October is National Audiology Awareness Month! Let’s talk about why audiology services matter and what a typical hearing evaluation at Texas Hearing Institute looks like with our expert pediatric audiologists.
What is Audiology?
Audiology is the study of hearing and the inner ear. Audiologists are healthcare providers responsible for diagnosing and treating hearing, balance and other ear issues. At Texas Hearing Institute, our pediatric audiologists work together with families to diagnose childhood hearing loss and provide family-centered, evidence-based treatment options when hearing loss is diagnosed. We provide comprehensive pediatric audiology services, including hearing evaluations, hearing aids, cochlear implants, bone conduction hearing aids (osseointegrated devices), auditory brainstem response evaluations and more.
When might my child need to see an Audiologist?
Not every child who sees an audiologist has hearing loss! While deaf and hard of hearing children make up a large percentage of our patient population, audiologists also work with children with other disabilities or medical conditions. A hearing evaluation may be recommended if your child fails a hearing screening at school or at the pediatrician, has recurrent ear infections, or if there are concerns about your child’s speech and language development.
My child has been referred for a hearing evaluation.What does that appointment look like?
A hearing evaluation can look different depending on the age and development of your child. However, there are a few things you can always expect to see during your appointment. Come along with us for a hearing evaluation appointment at Texas Hearing Institute!
When you arrive for your appointment, you’ll check in at the front desk and wait in our lobby. Soon, a pediatric audiologist will arrive to bring you and your family back to the clinic for the appointment. If you are in need of an interpreter, be sure to let us know! We provide in-person Spanish interpretation and phone and video interpretation in various languages to ensure that all our families can participate in the appointment.
Upon arrival in the examination room, the audiologist will start the appointment by asking some questions about your child’s medical and developmental history. Some questions you may be asked include:
- Do you have concerns about your child’s hearing?
- Do you have concerns about your child’s speech?
- Do you have a family history of childhood hearing loss?
- Has your child been diagnosed with any other medical conditions?

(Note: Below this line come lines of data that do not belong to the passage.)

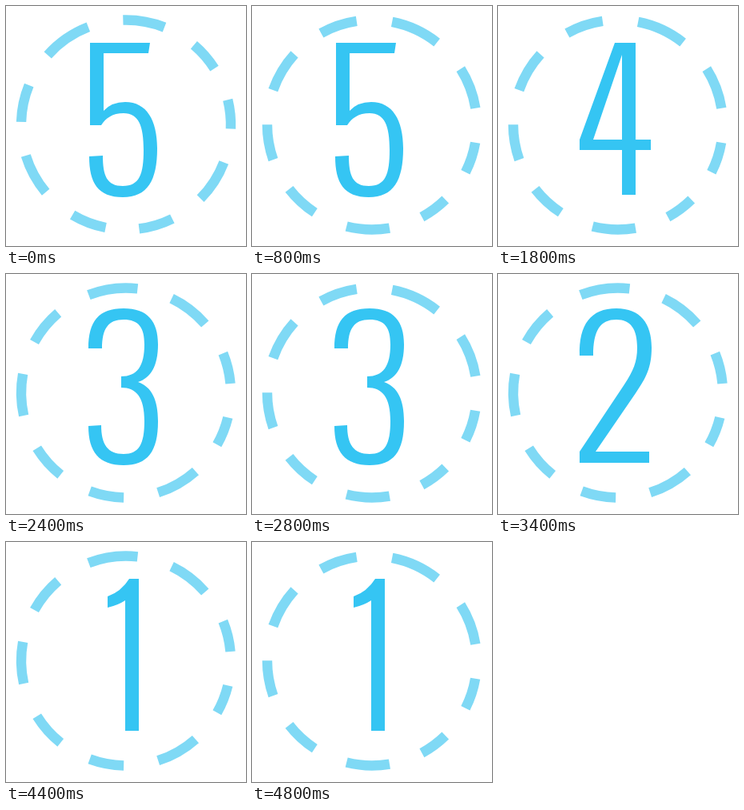
An HTML page for the animation above (5000 ms loop, 300 px wide and 300 px high).

```html
<!DOCTYPE html>
<html lang="en">
<head>
<meta charset="utf-8">
<title>Countdown</title>
<style>
  html, body { margin: 0; width: 100%; height: 100%; overflow: hidden; background: #fff; }
  svg { display: block; width: 100vw; height: 100vh; }
</style>
</head>
<body>
<svg viewBox="0 0 300 300" role="img" aria-label="Countdown from 5 to 1">
  <g id="ring" fill="none" stroke="#7fd9f5" stroke-width="12.4"></g>
  <path id="digit" fill="#35c5f3" fill-rule="evenodd"/>
</svg>
<script>
const CX = 150, CY = 148.5, R = 131;
const STEP = 200, SECOND = 1000, LOOP = 5000;

// Start and end of each dash, in degrees clockwise from the top
const dashes = [
  [-1.6, 21.5], [40.4, 57.5], [76.2, 92.2], [111, 134.7], [153.8, 172.8],
  [191.2, 210.7], [230, 252.9], [271.6, 292.2], [311.7, 338.9]
];

// Condensed numerals, 5 down to 1
const digits = [
  "M105 46H180L178 59H122V131Q132 120 149 120C176 120 189 143 189 178C189 218 177 239 146 239C115 239 104 221 104 188L121 187C121 212 126 225 146 225C167 225 172 210 172 180C172 150 166 134 147 134C133 134 125 140 119 149H105Z",
  "M146 46H172V167H191V180H172V236H155V180H102V167ZM155 61V167H119Z",
  "M103 93C103 59 116 43 147 43C177 43 190 59 190 88C190 115 181 130 165 135C182 141 190 157 190 184C190 222 177 239 147 239C116 239 103 222 103 190L119 189C119 213 127 225 147 225C166 225 173 213 173 184C173 154 163 142 144 142V128C164 128 173 115 173 88C173 67 166 57 147 57C128 57 120 68 120 93Z",
  "M102 102C101 63 116 43 148 43C178 43 192 62 192 92C192 117 185 130 172 149L122 222H189V236H102V222L158 138C169 121 174 110 174 92C174 69 166 57 148 57C128 57 119 70 119 102Z",
  "M154 46H166V236H149V73Q140 79 127 82V68Q144 62 154 46Z"
];

const ring = document.getElementById("ring");
const digit = document.getElementById("digit");

function point(deg) {
  const a = deg * Math.PI / 180;
  return `${CX + R * Math.sin(a)} ${CY - R * Math.cos(a)}`;
}

ring.innerHTML = dashes.map(([from, to]) =>
  `<path d="M${point(from)}A${R} ${R} 0 0 1 ${point(to)}"/>`).join("");

function draw(now) {
  const t = now % LOOP;
  const step = Math.floor(t % SECOND / STEP);
  // The ring gains a little speed within each second
  const turn = 12.6 * step + 0.56 * step * step;
  ring.setAttribute("transform", `rotate(${turn} ${CX} ${CY})`);
  digit.setAttribute("d", digits[Math.floor(t / SECOND)]);
}

let start;
function frame(now) {
  start ??= now;
  draw(now - start);
  requestAnimationFrame(frame);
}
draw(0);
requestAnimationFrame(frame);
</script>
</body>
</html>
```
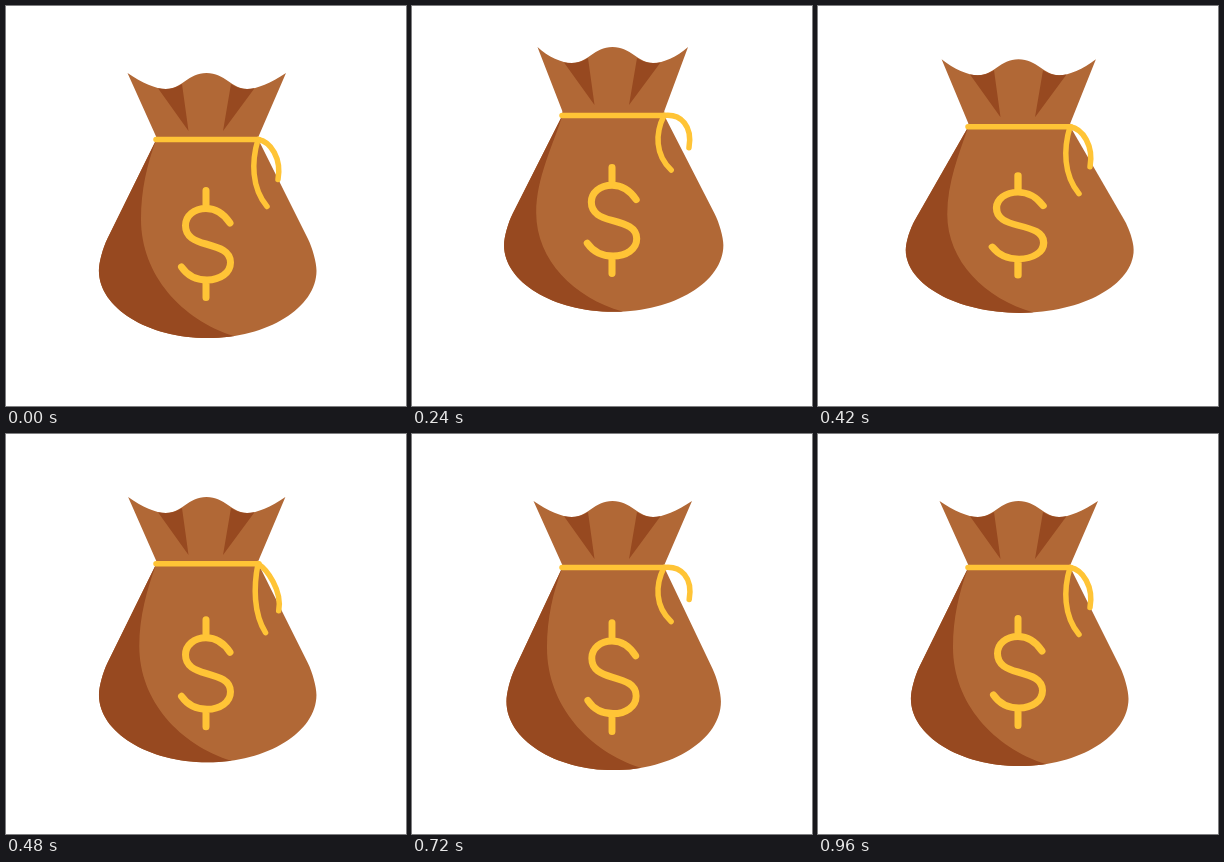
An HTML page that plays this animation: 400x400 px, repeating every 2.02 s.

```html
<!DOCTYPE html>
<html lang="en">
<head>
<meta charset="utf-8">
<title>Money bag</title>
<style>
  html, body { margin: 0; width: 100%; height: 100%; overflow: hidden; background: #fff; }
  svg { display: block; width: 100%; height: 100%; }
  .light { fill: #b16836; }
  .dark { fill: #974920; }
  .cord { fill: none; stroke: #ffc436; stroke-width: 5.5; stroke-linecap: round; stroke-linejoin: round; }
  #dollar { stroke-width: 7; }
</style>
</head>
<body>
<svg viewBox="0 0 400 400">
  <clipPath id="inside"><path id="bodyClip"/></clipPath>
  <path id="body" class="light"/>
  <path id="shade" class="dark" clip-path="url(#inside)"/>
  <g id="top">
    <path id="frill" class="light"/>
    <path class="dark" d="M152 82.3Q166 84.8 176 78L182.5 125Z"/>
    <path class="dark" d="M248.5 82.3Q235 84.8 225 78L217 125Z"/>
  </g>
  <path id="tie" class="cord"/>
  <path id="innerCord" class="cord"/>
  <path id="outerCord" class="cord"/>
  <path id="dollar" class="cord" d="M24 -21C18 -30 10 -35.5 0 -35.5C-12 -35.5 -20.5 -28 -20.5 -18.5
    C-20.5 -7 -11 -3 0 0C14 4 24.5 7 24.5 18.5C24.5 29 14 36 1 36C-10 36 -19 31 -24.5 23
    M0 -53.5V-36M0 36V53.5"/>
</svg>
<script>
const LOOP = 2020, STEP = 30, ACTIVE = 960;
const REST_HEIGHT = 198.5, REST_HALF = 108.8, CENTER = 201.7;
const NECK = { left: 150.3, right: 252.3, y: 133.5 };

const el = id => document.getElementById(id);
const draw = (id, d) => el(id).setAttribute("d", d);
const mix = (a, b, u) => a + (b - a) * u;

// Ease in and out between [time, value] points.
function follow(t, ...points) {
  const next = points.findIndex(([time]) => time > t);
  if (next < 0) return points.at(-1)[1];
  const [t0, a] = points[next - 1], [t1, b] = points[next];
  const u = (t - t0) / (t1 - t0);
  return mix(a, b, u * u * (3 - 2 * u));
}

// One side of the body; dir is -1 for left and 1 for right.
function bodySide(dir, half, neck, wide, base) {
  const edge = CENTER + dir * half;
  const start = dir < 0 ? NECK.left : NECK.right;
  const hip = [mix(edge, start, 0.15), mix(neck, wide, 0.755)];
  const cornerY = neck + (hip[1] - neck) / 0.85;
  return [
    [start, neck],
    hip,
    [mix(hip[0], edge, 0.55), mix(hip[1], cornerY, 0.55)],
    [edge, mix(wide, cornerY, 0.55)],
    [edge, wide],
    [edge, mix(wide, base, 0.55)],
    [mix(CENTER, edge, 0.55), base],
    [CENTER, base]
  ];
}

function bodyPath(half, neck, wide, base) {
  const left = bodySide(-1, half, neck, wide, base);
  const right = bodySide(1, half, neck, wide, base).reverse();
  return `M${left[0]}L${left[1]}C${left.slice(2).join(" ")}
    ${right.slice(1, 7).join(" ")}L${right[7]}Z`;
}

function render(t) {
  const lift = follow(t, [0, 0], [163, 24], [313, 24], [536, 0]);
  const height = follow(t, [0, REST_HEIGHT], [120, 208], [375, 182.4], [600, 218.5], [780, 197], [960, REST_HEIGHT]);
  const signDrop = follow(t, [0, 104.5], [120, 113], [375, 95.3], [600, 127], [780, 103.5], [960, 104.5]);
  const sway = follow(t, [0, 0], [345, -10], [480, 7], [720, -8], [960, 0]);

  const stretch = height / REST_HEIGHT - 1;
  const half = REST_HALF * (1 + stretch) ** -0.72;
  const neck = NECK.y - lift, wide = neck + 0.661 * height, base = neck + height;

  const body = bodyPath(half, neck, wide, base);
  draw("body", body);
  draw("bodyClip", body);

  const shadeX = 135 - 0.45 * lift;
  const shadeY = 213 - 0.25 * lift + 25 * stretch;
  const endX = 228 - 0.7 * lift + 60 * stretch;
  const endY = base - 0.0028 * (endX - CENTER) ** 2;
  draw("shade", `M${NECK.left} ${neck}
    C141 ${mix(neck, shadeY, 0.31)} ${shadeX} ${mix(neck, shadeY, 0.64)} ${shadeX} ${shadeY}
    C${shadeX} ${mix(shadeY, endY, 0.48)} ${mix(shadeX, endX, 0.44)} ${mix(shadeY, endY, 0.86)} ${endX} ${endY}
    V400H0V${neck}Z`);

  const inset = 0.165 * lift;
  el("top").setAttribute("transform", `translate(0 ${-1.08 * lift})`);
  draw("frill", `M${121.5 + inset} 67C136 77 150 83 160 83C176 83 182 67 200.5 67
    C219 67 226 83 241 83C251 83 265 77 ${280 - inset} 67L${NECK.right} 131V135H${NECK.left}V131Z`);

  draw("tie", `M150 ${neck}H253`);

  const bulge = 245.4 + 0.3 * sway;
  const innerLength = 67 + 0.9 * sway - 0.09 * sway ** 2;
  draw("innerCord", `M252 ${neck}C${bulge} ${neck + 0.33 * innerLength}
    ${bulge} ${neck + 0.72 * innerLength} ${261 - 0.03 * sway ** 2} ${neck + innerLength}`);

  const outerX = 272 - 0.25 * sway + 0.05 * sway ** 2;
  draw("outerCord", `M252 ${neck}C${264.7 - 0.55 * sway} ${neck + 2 + 0.5 * sway}
    ${outerX + 3.8} ${neck + 19 + 1.1 * sway} ${outerX} ${neck + 40 + sway}`);

  const signHeight = 1 + 0.83 * stretch - 4 * stretch ** 2;
  el("dollar").setAttribute("transform",
    `translate(200 ${neck + signDrop}) scale(${half / REST_HALF} ${signHeight})`);
}

const start = performance.now();
function tick() {
  const t = (performance.now() - start) % LOOP;
  render(Math.min(Math.floor(t / STEP) * STEP, ACTIVE));
  requestAnimationFrame(tick);
}
tick();
</script>
</body>
</html>
```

After discussing your concerns as well as your child’s history, we will move on to the hearing test. First, we will look in your child’s ear using an otoscope to ensure that the ear is clear of wax and drainage. Then,we will place a soft earbud into your child’s ear canal to check for any fluid, pressure or congestion that can build up behind the eardrum.
The next series of tests involve playing loud beeps into your child’s ears to measure their acoustic reflex in response to the sound. This test will help confirm that the auditory nerve is communicating with the inner ear and the brain. Then, we will measure otoacoustic emissions, also known as OAEs, by placing a soft earbud in your child’s ears while they listen to sounds played at different pitches. Your audiologist will be looking for a response back from the inner organ of hearing, otherwise known as the cochlea, sort of like an echo to help confirm that the cochlea is healthy.
Once these first few tests are completed, your audiologist will take you and your child into the soundproof booth for the next part of the hearing test! In the sound booth, your child will be asked to respond to speech and sounds to measure the softest they can hear. This test may look different depending on your child’s age – babies and toddlers will be taught to look for fun videos in response to sounds while preschool-aged children will be taught to play a game when they hear the sounds. Older children and teenagers may be able to complete the hearing test by pushing a button or raising their hand in response to the sounds. Your audiologist will work with your child to determine what type of test is best for them.
At the end of your hearing test, your audiologist will take some time to discuss the results and any follow-up recommendations. This is a great opportunity to ask any questions you may have about the hearing test or your child’s hearing.
What can I do to help prepare my child for a hearing evaluation?
New places and appointments can be intimidating for children. Our pediatric audiologists will do their best to help your child feel comfortable during the appointment, but it can be helpful to prepare your child for what to expect ahead of time.
Here are some tips for preparing your child for their first appointment:
- Go over the parts of the test they may encounter and show them some pictures of what those tests may look like in advance.
- Get your child comfortable with having their ears touched! Some children may be sensitive to having someone touch or look in their ears – practicing at home with headphones can be helpful.
- Schedule your appointment for a time when your child is most likely to be awake and happy! Scheduling during their typical nap, meal, or snack time can make obtaining accurate test results challenging.
- Take a deep breath and relax, even if things don’t go according to plan. Some children may not be able to complete every part of the hearing evaluation during their first appointment – and that’s ok! Our team is here to help you with any follow-up recommendations or next steps.
If you have concerns about your child’s hearing or speech, or if you have additional questions about what to expect for your upcoming appointment, contact our audiology department today. We look forward to seeing you!